__Task details__:
Copy each line of the records below that mentions the word "rings".

[Rendered images with source text]
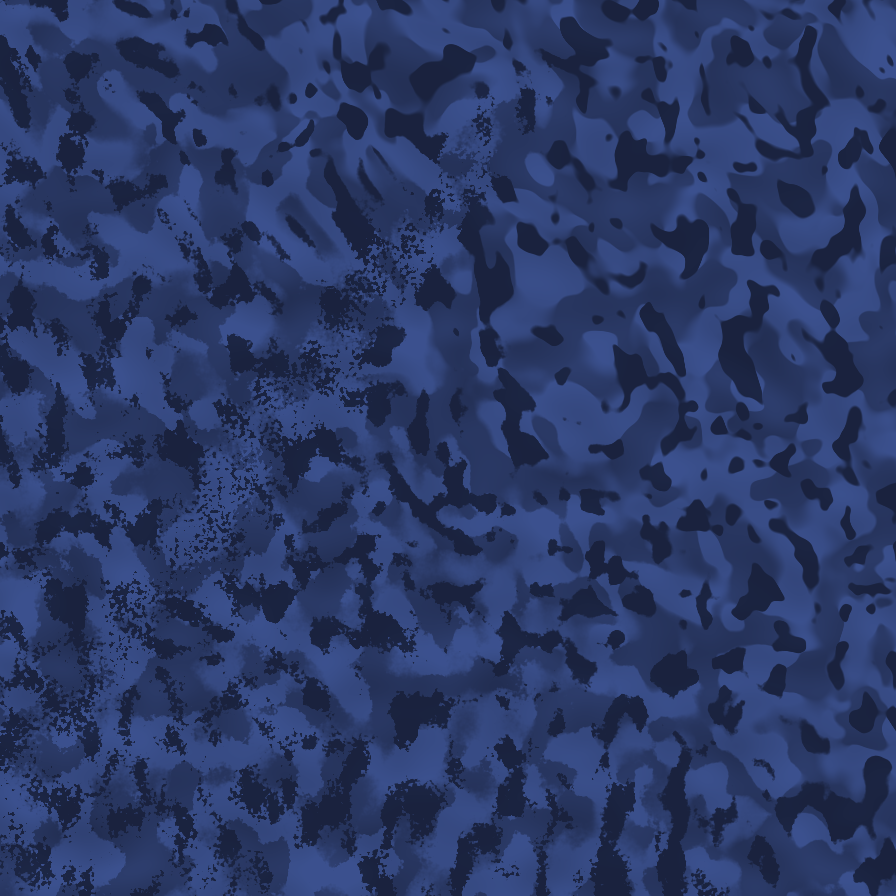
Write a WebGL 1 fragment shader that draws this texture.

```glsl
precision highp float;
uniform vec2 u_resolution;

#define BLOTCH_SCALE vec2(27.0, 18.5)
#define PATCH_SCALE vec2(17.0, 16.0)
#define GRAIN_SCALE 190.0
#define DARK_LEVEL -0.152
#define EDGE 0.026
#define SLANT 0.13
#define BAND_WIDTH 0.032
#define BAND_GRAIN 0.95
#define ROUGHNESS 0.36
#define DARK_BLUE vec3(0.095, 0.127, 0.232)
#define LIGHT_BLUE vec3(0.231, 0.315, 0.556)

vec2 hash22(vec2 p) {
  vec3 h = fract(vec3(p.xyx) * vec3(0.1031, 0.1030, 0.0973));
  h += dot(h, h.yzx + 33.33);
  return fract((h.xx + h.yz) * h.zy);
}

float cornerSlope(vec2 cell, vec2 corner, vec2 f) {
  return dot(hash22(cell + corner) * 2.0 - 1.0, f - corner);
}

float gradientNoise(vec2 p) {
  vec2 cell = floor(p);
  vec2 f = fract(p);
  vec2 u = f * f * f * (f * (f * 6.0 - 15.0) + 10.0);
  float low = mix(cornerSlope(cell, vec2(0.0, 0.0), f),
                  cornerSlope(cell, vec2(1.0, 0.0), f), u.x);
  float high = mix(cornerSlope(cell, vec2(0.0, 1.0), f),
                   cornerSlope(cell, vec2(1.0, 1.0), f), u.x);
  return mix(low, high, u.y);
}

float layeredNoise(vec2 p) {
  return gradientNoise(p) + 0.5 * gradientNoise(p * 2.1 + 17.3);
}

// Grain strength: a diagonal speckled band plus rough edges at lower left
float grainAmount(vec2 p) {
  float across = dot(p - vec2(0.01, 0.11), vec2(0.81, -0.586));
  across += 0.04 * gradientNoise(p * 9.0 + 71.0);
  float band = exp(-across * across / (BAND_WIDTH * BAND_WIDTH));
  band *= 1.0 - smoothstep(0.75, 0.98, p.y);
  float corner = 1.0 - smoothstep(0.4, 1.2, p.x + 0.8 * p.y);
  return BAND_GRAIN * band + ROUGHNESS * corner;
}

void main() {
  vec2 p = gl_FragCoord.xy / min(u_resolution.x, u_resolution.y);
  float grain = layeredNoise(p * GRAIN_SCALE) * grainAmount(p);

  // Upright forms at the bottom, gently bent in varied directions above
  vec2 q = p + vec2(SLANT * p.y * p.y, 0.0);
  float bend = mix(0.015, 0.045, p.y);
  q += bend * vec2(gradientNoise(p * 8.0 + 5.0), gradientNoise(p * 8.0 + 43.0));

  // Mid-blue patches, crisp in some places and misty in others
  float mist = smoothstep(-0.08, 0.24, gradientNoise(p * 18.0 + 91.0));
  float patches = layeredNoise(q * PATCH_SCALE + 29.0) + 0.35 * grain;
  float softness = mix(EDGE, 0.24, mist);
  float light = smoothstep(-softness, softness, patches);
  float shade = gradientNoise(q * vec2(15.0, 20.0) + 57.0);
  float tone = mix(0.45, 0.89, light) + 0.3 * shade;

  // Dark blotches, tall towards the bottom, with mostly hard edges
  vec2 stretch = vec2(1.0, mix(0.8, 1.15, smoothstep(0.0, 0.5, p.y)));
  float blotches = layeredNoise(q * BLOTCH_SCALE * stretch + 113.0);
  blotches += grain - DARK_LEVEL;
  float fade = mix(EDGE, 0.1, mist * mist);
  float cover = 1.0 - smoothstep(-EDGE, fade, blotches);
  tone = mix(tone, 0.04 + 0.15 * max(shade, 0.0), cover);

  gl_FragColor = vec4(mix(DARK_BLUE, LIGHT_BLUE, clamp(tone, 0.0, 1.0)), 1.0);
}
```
==
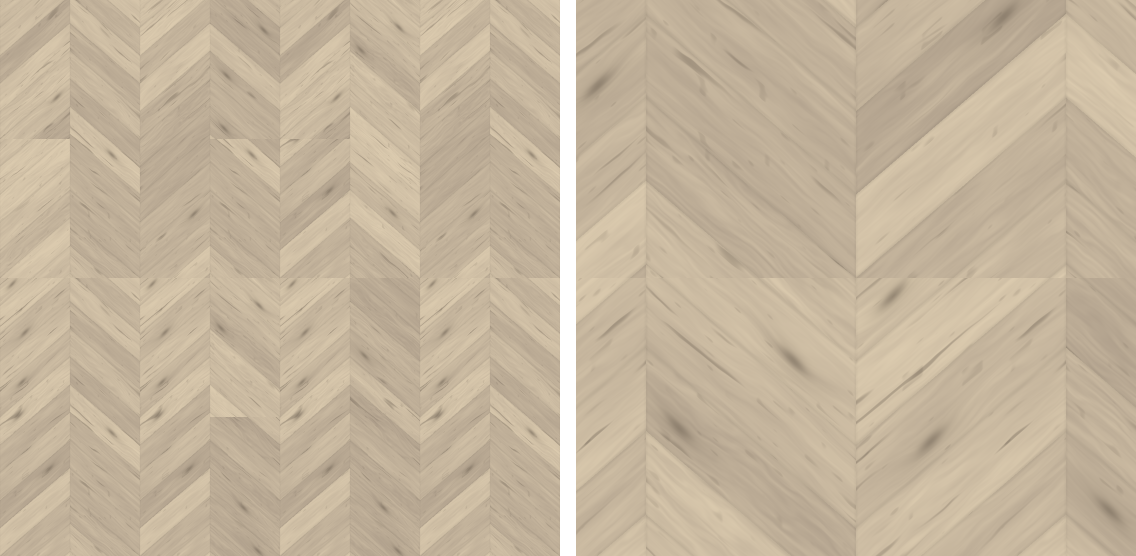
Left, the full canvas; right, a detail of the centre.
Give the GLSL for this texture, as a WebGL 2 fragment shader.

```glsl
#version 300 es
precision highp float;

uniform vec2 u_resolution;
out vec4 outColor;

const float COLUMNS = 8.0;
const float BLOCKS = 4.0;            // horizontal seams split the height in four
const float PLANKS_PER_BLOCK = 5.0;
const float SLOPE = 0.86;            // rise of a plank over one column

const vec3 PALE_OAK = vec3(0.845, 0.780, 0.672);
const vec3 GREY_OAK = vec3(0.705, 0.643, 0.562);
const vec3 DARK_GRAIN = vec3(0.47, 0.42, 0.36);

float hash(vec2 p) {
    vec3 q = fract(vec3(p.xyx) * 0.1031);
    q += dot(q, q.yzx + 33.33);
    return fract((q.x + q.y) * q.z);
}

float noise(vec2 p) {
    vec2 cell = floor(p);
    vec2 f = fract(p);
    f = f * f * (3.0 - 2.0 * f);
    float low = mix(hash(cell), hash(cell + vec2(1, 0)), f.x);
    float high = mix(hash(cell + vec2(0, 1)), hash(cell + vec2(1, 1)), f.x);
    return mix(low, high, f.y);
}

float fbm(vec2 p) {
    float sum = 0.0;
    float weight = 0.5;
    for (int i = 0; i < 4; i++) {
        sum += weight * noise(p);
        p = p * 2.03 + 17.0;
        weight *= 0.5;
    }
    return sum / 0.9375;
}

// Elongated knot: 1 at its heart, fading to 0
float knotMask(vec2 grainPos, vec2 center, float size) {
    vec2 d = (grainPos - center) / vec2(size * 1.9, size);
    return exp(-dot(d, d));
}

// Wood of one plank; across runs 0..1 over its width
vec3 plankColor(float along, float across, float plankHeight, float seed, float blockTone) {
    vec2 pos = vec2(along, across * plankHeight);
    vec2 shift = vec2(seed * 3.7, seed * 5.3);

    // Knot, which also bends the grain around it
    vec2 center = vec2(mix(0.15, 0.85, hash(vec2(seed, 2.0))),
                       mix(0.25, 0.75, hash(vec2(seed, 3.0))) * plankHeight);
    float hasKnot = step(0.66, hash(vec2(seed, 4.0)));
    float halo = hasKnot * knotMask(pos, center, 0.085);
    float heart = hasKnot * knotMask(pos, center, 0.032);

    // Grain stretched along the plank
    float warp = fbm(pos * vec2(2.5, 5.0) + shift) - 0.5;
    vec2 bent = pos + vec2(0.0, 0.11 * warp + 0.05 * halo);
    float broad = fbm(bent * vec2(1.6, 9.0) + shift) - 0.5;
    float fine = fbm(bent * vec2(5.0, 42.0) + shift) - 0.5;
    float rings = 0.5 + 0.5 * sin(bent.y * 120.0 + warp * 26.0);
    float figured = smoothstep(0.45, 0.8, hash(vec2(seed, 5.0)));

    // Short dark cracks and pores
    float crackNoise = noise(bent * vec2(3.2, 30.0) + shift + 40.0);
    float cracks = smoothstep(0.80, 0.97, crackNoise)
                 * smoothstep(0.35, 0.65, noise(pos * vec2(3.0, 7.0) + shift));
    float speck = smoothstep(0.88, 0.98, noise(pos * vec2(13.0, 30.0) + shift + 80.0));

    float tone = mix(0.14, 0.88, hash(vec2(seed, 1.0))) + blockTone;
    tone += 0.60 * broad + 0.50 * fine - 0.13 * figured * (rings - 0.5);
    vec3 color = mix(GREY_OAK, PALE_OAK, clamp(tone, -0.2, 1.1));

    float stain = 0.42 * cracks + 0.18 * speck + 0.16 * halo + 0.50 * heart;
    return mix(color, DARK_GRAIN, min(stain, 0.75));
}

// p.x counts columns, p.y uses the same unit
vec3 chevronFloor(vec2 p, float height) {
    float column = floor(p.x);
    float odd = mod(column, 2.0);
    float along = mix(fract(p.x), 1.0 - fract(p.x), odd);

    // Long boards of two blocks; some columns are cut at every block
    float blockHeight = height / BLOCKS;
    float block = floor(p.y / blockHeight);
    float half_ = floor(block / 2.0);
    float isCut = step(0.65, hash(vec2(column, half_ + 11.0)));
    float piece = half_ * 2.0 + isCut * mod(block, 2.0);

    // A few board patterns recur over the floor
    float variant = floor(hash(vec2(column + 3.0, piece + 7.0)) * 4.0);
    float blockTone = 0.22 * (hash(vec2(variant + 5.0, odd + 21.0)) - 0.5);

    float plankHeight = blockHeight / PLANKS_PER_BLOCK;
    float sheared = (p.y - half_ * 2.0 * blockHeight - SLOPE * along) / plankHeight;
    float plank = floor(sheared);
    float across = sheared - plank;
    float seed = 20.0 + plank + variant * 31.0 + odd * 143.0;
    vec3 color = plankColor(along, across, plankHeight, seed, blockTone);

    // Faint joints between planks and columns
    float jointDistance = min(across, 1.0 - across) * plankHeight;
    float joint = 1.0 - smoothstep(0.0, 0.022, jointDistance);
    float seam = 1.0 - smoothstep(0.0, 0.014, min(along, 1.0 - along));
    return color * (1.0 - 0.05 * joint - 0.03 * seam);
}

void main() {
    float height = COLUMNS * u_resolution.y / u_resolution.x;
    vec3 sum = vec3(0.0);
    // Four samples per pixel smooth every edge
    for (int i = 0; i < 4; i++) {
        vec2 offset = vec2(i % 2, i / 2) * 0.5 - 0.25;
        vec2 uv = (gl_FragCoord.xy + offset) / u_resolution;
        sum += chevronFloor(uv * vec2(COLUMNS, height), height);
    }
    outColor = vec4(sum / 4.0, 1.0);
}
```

__Your response__:
    float rings = 0.5 + 0.5 * sin(bent.y * 120.0 + warp * 26.0);
    tone += 0.60 * broad + 0.50 * fine - 0.13 * figured * (rings - 0.5);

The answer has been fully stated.